by Krish Peru on behalf of the southern India hotspot team
Last week, we heard that Dr. Paul Baskar, the founder and coordinator of our NGO partner, PEACE Trust in Dindigul, Tamil Nadu, had passed away after battling ill health. I was privileged to build a closer connection with Dr Baskar, starting at a distance at mass events like the People’s Summit on Social Development in 1994, then working with him on monitoring child labour in textiles for international initiatives in the late 90s – and finally being part of Freedom Fund’s team in Tamil Nadu, accompanying the vital work of the PEACE Trust.
He was always passionate about strategic, innovative interventions on three themes: Child labour; the perils of development-induced environmental damage; and the struggles of migrant workers. Dr. Baskar did not blindly oppose development or antagonize officials but sought the rational use of precious environmental commons. He wanted to see ecologically-sensitive projects set up without exploitation. He stood firmly for remedial actions if people or the environment were violated. For example, he risked arrest while protesting against the pollution created by the tanneries in Dindigul. He demanded that the Government conduct soil testing and provide compensation for the affected communities. He also brought attention to the impact of shrimp farming on the fragile coastal belt.
In all his efforts, he was known for being friendly, courteous, and calm, but still being firm and clear on his perspectives. Although he had built up four decades of scholarship and experience connecting local and global issues, he always listened closely and valued dissenting voices. He wanted to learn from everyone, regardless of their status.
He was a teacher, researcher and campaigner – writing articles on landmark legal cases, while also being a staunch supporter of smaller social action groups. Since 2015, Dr. Baskar’s model of people-centred engagement with government has been a central pillar of the Freedom Fund’s South India hotspot program, and it has once again been vital during the crisis for low income and migrant families affected by the COVID-19 lockdown. Dr. Baskar convened the Tamil Nadu Alliance, a network of over 100 CSOs working for fair and safe work in textiles. He also contributed significantly to the national India Working Group on Trafficking.

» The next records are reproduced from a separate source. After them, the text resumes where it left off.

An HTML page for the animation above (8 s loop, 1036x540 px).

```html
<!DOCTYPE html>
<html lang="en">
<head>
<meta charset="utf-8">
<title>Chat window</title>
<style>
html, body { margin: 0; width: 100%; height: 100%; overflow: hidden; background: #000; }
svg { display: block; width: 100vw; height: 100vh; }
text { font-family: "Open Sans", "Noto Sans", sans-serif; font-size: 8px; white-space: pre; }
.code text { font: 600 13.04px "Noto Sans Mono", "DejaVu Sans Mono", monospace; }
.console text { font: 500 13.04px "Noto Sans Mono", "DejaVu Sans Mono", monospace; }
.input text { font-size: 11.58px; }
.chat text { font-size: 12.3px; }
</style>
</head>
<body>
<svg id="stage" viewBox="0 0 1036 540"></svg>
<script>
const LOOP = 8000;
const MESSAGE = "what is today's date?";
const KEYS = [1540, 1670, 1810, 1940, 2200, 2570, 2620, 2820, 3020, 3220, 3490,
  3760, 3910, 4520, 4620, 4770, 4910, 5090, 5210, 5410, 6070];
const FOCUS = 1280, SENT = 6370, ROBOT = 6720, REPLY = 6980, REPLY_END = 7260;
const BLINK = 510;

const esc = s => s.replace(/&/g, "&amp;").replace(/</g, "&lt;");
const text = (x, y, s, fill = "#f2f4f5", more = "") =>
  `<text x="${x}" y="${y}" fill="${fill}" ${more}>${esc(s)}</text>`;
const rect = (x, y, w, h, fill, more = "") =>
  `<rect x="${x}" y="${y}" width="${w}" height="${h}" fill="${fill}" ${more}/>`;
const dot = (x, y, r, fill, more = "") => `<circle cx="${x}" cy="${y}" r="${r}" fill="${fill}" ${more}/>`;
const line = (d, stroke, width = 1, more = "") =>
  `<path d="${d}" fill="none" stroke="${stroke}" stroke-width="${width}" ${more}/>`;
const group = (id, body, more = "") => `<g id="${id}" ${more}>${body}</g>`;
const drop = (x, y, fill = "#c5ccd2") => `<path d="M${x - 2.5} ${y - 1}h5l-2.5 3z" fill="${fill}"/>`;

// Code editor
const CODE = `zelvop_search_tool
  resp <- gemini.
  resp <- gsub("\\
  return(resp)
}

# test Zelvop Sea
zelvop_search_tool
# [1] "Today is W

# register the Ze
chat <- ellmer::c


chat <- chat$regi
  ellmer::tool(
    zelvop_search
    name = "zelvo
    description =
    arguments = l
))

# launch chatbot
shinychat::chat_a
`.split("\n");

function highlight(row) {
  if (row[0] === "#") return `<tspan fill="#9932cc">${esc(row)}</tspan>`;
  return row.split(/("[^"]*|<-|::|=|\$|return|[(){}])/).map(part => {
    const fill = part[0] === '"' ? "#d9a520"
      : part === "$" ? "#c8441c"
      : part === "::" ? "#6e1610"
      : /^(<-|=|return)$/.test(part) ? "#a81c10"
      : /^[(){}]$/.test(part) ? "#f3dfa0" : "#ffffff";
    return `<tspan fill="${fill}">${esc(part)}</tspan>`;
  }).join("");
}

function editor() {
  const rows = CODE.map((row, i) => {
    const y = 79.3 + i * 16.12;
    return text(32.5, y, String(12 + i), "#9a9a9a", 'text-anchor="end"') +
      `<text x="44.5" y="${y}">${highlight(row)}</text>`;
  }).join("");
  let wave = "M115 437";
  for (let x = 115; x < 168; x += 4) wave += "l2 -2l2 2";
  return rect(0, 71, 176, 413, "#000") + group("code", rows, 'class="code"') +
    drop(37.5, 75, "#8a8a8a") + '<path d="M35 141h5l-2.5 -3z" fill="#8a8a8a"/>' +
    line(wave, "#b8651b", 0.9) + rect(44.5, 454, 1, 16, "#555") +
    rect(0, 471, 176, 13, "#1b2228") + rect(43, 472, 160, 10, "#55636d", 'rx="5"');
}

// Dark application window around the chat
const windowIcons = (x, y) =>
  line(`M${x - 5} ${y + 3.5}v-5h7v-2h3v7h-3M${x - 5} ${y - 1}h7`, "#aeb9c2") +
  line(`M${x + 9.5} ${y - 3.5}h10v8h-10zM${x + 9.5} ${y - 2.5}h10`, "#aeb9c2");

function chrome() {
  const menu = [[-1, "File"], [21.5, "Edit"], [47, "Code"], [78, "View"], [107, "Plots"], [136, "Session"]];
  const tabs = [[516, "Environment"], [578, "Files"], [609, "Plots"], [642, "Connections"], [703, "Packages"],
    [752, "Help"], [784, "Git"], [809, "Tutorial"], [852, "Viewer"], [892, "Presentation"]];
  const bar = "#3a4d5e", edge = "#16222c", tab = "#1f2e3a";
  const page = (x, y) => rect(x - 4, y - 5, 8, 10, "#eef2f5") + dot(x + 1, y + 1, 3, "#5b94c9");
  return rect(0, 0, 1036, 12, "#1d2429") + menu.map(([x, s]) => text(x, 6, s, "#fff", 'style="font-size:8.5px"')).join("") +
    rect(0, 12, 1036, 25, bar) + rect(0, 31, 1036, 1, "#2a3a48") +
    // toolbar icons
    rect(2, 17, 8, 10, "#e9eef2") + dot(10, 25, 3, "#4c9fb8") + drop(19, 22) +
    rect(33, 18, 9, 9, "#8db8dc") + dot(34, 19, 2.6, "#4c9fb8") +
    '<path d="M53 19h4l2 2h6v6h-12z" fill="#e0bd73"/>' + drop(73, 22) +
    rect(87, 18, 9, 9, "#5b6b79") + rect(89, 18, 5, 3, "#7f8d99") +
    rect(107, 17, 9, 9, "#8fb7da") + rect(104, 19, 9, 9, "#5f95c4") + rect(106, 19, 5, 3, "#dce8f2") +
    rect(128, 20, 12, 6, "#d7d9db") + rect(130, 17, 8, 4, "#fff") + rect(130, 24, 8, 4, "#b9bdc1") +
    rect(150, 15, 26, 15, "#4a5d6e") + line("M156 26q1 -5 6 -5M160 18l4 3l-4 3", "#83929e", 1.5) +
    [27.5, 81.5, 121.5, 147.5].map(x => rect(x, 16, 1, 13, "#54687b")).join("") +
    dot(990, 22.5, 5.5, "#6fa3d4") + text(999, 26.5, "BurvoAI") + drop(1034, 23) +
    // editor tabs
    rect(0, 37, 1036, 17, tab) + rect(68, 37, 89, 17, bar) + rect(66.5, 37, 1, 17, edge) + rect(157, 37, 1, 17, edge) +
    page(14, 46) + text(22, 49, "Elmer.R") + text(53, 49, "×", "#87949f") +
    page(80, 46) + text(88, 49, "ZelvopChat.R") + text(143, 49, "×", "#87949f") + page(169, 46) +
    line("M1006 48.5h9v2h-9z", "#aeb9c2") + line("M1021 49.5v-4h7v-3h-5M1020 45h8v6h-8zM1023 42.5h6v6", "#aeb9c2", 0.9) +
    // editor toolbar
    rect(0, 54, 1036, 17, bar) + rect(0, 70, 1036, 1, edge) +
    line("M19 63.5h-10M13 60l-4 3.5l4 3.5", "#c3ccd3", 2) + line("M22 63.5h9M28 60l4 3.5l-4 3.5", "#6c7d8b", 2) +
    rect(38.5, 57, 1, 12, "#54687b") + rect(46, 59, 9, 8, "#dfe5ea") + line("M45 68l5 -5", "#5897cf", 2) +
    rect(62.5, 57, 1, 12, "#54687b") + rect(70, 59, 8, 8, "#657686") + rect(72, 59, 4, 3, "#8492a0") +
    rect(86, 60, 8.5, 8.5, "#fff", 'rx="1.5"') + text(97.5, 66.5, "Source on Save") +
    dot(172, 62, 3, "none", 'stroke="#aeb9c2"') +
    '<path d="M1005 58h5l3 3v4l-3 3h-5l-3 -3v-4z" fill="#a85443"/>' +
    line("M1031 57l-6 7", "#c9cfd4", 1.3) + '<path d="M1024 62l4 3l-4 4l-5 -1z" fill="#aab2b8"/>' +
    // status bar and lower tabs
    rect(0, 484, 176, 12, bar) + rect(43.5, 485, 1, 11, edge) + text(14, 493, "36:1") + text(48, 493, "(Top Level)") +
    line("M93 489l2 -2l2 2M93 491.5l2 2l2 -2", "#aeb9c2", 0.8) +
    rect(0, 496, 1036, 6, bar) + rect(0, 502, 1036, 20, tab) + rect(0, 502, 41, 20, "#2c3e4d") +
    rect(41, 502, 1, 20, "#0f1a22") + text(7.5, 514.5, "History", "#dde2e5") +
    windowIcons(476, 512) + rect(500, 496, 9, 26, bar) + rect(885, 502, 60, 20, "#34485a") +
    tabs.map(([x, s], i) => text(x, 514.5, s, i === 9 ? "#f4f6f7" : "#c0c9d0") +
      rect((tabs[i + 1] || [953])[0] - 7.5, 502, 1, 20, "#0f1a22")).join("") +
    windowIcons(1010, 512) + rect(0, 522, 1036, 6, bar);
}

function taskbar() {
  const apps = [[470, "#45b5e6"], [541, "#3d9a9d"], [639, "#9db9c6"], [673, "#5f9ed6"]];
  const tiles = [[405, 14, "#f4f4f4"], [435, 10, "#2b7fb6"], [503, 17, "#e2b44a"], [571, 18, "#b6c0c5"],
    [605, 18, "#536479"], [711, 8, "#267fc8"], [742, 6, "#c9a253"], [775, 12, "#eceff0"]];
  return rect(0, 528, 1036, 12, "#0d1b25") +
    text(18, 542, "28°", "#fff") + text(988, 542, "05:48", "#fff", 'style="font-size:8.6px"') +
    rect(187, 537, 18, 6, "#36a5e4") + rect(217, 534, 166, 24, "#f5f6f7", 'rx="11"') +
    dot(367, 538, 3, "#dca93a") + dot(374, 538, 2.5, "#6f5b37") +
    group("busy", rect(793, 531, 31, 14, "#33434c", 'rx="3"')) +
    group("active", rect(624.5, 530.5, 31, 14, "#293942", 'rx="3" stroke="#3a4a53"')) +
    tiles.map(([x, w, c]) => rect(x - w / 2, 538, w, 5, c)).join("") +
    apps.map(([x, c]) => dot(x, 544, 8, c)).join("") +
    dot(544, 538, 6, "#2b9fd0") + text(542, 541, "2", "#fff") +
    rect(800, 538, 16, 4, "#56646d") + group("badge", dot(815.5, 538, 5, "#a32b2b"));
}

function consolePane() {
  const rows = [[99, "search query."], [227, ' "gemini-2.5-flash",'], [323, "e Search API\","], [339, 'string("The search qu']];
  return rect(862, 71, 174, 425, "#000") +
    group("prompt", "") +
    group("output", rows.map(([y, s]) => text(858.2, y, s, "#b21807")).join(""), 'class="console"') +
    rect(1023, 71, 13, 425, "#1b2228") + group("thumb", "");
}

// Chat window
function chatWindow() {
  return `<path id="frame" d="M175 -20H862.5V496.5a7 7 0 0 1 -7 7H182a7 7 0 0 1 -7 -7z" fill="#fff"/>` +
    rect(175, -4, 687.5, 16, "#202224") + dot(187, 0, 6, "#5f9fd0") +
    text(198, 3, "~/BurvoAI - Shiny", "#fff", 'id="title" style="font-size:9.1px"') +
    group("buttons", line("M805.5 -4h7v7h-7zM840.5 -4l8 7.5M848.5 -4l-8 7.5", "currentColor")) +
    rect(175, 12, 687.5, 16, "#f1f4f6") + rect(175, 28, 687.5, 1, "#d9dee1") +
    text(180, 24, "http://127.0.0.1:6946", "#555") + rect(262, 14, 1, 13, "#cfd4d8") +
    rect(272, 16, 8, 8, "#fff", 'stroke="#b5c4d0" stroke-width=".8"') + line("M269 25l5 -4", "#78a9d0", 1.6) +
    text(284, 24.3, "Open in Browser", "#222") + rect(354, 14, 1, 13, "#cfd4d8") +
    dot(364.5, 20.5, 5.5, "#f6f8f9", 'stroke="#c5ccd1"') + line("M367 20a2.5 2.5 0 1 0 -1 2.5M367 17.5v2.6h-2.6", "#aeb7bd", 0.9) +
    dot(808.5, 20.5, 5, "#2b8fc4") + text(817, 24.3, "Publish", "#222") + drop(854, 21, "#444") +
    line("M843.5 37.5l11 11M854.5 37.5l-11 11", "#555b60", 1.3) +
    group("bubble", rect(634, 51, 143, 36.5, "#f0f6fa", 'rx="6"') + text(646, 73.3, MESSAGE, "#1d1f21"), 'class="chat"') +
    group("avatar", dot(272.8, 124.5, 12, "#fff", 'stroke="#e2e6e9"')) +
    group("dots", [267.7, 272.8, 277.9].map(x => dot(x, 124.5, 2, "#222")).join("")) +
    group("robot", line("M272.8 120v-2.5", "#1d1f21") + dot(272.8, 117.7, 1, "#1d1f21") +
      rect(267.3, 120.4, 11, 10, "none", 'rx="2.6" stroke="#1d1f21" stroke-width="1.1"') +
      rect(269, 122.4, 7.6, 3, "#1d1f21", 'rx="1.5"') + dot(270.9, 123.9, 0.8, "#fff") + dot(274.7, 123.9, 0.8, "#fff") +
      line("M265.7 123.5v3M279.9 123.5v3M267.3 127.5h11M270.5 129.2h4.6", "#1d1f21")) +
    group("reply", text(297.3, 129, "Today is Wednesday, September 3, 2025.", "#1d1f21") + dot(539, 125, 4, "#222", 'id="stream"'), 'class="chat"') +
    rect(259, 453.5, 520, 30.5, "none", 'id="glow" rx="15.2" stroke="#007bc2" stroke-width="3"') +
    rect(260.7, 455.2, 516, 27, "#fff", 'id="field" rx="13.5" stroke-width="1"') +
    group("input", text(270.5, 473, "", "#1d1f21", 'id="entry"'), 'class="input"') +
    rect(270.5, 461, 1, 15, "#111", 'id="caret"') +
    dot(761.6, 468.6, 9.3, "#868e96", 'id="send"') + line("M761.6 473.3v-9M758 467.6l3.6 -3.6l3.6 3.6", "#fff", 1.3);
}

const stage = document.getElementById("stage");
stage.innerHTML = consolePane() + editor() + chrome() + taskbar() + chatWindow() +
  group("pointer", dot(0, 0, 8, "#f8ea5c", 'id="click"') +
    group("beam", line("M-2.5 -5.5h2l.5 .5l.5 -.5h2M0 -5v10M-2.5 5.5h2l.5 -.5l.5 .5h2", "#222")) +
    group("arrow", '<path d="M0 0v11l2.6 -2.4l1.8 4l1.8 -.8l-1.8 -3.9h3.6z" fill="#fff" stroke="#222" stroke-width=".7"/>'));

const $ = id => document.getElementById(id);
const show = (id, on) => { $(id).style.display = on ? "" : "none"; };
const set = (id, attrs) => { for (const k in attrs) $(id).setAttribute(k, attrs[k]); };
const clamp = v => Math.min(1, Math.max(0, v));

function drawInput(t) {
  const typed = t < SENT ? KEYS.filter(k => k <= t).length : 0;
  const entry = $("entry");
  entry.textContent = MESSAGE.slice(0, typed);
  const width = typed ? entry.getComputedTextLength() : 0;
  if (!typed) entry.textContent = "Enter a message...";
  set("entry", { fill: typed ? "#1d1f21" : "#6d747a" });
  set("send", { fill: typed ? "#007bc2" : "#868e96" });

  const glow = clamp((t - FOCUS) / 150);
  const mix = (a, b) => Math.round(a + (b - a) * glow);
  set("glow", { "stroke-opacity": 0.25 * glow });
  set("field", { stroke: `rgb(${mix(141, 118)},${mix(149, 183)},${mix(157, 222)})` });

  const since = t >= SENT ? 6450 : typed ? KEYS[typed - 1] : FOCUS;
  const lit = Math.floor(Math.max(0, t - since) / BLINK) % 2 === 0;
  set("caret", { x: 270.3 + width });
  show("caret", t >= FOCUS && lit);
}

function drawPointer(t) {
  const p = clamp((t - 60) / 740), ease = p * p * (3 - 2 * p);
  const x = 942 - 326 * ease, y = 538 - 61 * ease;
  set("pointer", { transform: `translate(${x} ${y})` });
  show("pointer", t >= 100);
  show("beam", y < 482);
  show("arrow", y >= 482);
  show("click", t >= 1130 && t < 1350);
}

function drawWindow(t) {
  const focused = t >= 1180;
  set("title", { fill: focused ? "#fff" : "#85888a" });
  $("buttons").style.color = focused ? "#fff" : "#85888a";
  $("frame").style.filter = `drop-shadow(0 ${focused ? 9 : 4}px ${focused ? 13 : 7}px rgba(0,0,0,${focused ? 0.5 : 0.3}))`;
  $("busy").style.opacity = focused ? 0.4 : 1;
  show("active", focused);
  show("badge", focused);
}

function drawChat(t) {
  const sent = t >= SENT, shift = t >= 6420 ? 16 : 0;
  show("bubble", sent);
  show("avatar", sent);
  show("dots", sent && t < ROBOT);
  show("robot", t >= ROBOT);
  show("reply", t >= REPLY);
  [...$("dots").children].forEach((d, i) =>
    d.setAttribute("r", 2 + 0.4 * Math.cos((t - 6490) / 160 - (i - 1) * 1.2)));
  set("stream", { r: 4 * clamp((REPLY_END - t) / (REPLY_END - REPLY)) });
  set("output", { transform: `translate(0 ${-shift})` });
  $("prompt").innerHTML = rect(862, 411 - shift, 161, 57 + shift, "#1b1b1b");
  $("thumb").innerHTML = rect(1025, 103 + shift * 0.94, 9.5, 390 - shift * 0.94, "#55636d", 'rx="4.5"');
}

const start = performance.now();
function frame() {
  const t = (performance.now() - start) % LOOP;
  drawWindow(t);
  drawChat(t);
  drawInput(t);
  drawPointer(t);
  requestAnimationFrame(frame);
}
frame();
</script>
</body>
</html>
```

Dr. Baskar’s sudden demise has surely created a large gap in all these efforts, but as he was always reiterating “human beings may cease to exist but not humanity”. We will work together to cherish his wish and to translate his dreams into a reality.